BEGIN

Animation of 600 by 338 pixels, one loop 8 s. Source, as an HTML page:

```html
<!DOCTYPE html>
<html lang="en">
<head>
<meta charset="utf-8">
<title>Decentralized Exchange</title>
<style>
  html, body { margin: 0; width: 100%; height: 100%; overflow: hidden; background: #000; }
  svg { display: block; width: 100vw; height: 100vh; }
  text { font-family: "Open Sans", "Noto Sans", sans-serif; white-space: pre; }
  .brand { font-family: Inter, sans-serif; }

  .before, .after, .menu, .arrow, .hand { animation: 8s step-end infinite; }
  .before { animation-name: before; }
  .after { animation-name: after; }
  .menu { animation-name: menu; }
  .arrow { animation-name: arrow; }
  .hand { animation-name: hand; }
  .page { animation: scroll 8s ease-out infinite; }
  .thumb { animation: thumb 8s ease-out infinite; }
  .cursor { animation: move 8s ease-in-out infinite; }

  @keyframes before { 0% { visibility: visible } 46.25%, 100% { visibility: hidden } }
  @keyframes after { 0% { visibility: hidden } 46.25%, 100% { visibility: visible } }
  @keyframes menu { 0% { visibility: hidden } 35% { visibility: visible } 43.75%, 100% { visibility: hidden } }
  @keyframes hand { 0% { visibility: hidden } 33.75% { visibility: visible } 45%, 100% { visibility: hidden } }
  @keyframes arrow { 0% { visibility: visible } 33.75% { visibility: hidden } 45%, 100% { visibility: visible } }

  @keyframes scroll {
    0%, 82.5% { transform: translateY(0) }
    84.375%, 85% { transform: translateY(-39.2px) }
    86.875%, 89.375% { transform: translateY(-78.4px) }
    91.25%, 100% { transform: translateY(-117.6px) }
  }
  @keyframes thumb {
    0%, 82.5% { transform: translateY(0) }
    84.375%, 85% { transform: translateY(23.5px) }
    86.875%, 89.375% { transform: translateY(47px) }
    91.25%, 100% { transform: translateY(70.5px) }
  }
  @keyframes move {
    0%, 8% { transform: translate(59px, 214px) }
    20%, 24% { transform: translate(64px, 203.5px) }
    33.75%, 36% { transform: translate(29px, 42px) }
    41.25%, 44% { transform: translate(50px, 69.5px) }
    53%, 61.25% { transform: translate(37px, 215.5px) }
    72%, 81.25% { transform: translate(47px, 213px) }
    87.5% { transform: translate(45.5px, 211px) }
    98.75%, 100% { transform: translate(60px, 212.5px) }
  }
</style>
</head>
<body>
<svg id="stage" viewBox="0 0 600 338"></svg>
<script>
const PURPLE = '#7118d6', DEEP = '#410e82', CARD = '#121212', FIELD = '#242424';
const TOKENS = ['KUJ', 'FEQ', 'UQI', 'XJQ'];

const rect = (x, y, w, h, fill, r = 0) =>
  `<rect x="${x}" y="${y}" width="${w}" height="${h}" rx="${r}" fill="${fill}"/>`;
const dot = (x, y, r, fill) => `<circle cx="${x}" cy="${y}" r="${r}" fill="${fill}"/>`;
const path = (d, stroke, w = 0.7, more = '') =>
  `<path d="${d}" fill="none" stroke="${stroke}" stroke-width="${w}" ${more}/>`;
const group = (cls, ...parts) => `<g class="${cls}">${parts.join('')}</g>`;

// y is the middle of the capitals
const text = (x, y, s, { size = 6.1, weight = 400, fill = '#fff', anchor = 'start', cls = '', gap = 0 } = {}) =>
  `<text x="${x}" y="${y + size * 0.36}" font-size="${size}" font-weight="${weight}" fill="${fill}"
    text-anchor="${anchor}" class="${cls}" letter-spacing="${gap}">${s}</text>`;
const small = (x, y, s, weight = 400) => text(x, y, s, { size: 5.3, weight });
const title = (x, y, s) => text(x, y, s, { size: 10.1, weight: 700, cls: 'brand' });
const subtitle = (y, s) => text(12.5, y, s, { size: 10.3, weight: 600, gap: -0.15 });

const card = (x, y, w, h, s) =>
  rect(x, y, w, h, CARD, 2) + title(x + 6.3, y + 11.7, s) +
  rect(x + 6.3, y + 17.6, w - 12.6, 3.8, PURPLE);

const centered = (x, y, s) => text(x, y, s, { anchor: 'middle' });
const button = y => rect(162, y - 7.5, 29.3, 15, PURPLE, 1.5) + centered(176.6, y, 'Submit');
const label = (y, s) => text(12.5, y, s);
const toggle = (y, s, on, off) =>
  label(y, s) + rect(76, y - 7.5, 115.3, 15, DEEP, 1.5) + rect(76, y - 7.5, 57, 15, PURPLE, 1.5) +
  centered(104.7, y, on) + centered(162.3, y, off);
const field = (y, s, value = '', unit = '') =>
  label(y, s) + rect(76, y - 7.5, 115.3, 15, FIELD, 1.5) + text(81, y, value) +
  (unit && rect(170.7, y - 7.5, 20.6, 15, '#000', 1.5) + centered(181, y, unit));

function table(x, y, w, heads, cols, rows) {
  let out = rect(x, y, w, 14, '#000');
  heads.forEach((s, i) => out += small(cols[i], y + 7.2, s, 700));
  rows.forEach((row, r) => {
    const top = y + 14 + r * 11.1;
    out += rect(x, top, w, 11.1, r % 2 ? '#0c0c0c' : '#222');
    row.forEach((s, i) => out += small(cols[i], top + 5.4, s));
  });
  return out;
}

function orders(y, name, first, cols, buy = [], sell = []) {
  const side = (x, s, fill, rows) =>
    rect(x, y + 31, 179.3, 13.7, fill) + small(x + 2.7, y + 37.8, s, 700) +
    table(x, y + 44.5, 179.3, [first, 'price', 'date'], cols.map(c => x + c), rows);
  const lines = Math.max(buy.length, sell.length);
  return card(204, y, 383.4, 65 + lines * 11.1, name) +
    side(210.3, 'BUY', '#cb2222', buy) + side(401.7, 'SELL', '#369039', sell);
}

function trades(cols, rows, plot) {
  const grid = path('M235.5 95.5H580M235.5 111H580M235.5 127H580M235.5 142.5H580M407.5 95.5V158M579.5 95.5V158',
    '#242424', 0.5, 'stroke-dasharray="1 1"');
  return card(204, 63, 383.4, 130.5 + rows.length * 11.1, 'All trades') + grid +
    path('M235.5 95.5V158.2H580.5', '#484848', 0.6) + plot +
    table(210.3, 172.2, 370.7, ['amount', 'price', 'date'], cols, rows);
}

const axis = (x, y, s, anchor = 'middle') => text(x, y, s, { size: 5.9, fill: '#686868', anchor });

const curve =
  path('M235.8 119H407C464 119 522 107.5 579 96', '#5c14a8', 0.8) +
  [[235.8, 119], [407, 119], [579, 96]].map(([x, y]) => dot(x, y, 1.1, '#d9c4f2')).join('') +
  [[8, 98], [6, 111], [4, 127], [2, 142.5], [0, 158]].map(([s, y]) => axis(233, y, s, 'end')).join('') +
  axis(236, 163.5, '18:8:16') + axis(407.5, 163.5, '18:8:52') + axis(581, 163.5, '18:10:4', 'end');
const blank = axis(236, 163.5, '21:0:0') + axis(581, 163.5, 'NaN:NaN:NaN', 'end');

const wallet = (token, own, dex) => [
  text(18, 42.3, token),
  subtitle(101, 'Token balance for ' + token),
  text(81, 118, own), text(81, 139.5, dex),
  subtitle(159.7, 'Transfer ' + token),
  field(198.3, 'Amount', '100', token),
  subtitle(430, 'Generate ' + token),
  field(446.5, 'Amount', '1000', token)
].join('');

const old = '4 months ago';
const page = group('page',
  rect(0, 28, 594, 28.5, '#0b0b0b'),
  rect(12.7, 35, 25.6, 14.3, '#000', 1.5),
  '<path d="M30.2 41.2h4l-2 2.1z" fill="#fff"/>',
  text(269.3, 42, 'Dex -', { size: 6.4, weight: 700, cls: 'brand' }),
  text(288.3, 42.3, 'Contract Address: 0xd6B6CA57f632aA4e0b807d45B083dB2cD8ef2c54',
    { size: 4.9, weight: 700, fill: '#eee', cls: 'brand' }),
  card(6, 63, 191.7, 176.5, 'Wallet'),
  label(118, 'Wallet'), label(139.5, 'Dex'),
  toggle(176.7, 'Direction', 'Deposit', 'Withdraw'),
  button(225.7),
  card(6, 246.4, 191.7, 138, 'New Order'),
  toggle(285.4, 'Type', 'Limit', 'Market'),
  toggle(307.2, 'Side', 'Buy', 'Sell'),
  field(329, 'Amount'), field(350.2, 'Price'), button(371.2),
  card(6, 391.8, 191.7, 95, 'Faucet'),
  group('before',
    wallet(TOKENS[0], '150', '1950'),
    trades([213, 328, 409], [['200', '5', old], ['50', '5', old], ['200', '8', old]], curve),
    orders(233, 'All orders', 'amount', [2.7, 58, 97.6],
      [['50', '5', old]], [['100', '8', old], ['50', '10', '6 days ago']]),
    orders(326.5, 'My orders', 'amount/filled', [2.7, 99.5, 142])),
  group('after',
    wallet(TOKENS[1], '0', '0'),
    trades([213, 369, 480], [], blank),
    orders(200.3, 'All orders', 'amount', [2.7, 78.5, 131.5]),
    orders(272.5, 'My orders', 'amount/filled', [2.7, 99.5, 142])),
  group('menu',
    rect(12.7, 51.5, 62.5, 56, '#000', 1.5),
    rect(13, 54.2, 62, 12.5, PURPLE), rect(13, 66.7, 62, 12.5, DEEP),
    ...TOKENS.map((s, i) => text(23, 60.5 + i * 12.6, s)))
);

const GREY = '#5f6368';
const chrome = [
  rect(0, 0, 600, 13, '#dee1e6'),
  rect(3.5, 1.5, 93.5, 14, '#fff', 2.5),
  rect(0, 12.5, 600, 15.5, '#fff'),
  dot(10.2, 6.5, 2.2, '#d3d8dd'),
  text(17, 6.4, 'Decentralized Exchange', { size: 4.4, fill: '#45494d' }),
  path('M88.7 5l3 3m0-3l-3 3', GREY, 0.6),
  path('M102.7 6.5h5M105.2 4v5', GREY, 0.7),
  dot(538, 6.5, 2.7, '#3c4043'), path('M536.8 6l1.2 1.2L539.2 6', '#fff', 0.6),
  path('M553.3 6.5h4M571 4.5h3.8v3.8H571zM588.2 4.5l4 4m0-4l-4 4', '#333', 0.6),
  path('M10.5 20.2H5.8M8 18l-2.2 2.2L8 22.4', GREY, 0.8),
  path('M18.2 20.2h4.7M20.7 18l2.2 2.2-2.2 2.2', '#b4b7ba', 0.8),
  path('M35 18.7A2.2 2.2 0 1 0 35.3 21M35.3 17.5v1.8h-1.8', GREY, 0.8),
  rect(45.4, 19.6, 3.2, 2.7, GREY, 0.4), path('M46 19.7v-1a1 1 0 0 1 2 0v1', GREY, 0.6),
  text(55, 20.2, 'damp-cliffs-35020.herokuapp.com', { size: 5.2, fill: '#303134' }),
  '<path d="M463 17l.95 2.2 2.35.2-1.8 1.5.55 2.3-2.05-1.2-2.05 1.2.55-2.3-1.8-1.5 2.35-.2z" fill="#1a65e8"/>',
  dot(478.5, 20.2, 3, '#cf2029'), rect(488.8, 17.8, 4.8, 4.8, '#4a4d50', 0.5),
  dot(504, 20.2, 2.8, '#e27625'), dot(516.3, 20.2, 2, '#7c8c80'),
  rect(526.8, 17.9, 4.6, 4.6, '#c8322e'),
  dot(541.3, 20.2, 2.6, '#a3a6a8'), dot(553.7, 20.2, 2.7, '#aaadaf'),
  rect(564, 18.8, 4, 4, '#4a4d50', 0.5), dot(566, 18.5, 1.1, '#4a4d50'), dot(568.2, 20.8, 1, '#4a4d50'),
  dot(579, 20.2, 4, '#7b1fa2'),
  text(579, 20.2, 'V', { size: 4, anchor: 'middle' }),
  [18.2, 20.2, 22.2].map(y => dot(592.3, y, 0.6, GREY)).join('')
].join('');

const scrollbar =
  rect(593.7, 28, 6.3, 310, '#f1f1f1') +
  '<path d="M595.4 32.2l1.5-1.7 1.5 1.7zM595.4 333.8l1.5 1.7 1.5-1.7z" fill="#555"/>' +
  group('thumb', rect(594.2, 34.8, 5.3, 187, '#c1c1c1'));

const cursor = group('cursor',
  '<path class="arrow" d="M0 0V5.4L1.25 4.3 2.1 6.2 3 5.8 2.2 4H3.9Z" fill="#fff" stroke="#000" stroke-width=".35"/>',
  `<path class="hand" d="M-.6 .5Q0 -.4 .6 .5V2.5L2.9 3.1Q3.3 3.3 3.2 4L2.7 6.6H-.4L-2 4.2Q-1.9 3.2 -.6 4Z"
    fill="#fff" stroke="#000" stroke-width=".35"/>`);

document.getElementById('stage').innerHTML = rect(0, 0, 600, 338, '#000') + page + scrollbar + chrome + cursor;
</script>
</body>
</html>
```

END

Your goal:
All lines of the data that hold "menu" need to be copied.

Written response:
  .before, .after, .menu, .arrow, .hand { animation: 8s step-end infinite; }
  .menu { animation-name: menu; }
  @keyframes menu { 0% { visibility: hidden } 35% { visibility: visible } 43.75%, 100% { visibility: hidden } }
  group('menu',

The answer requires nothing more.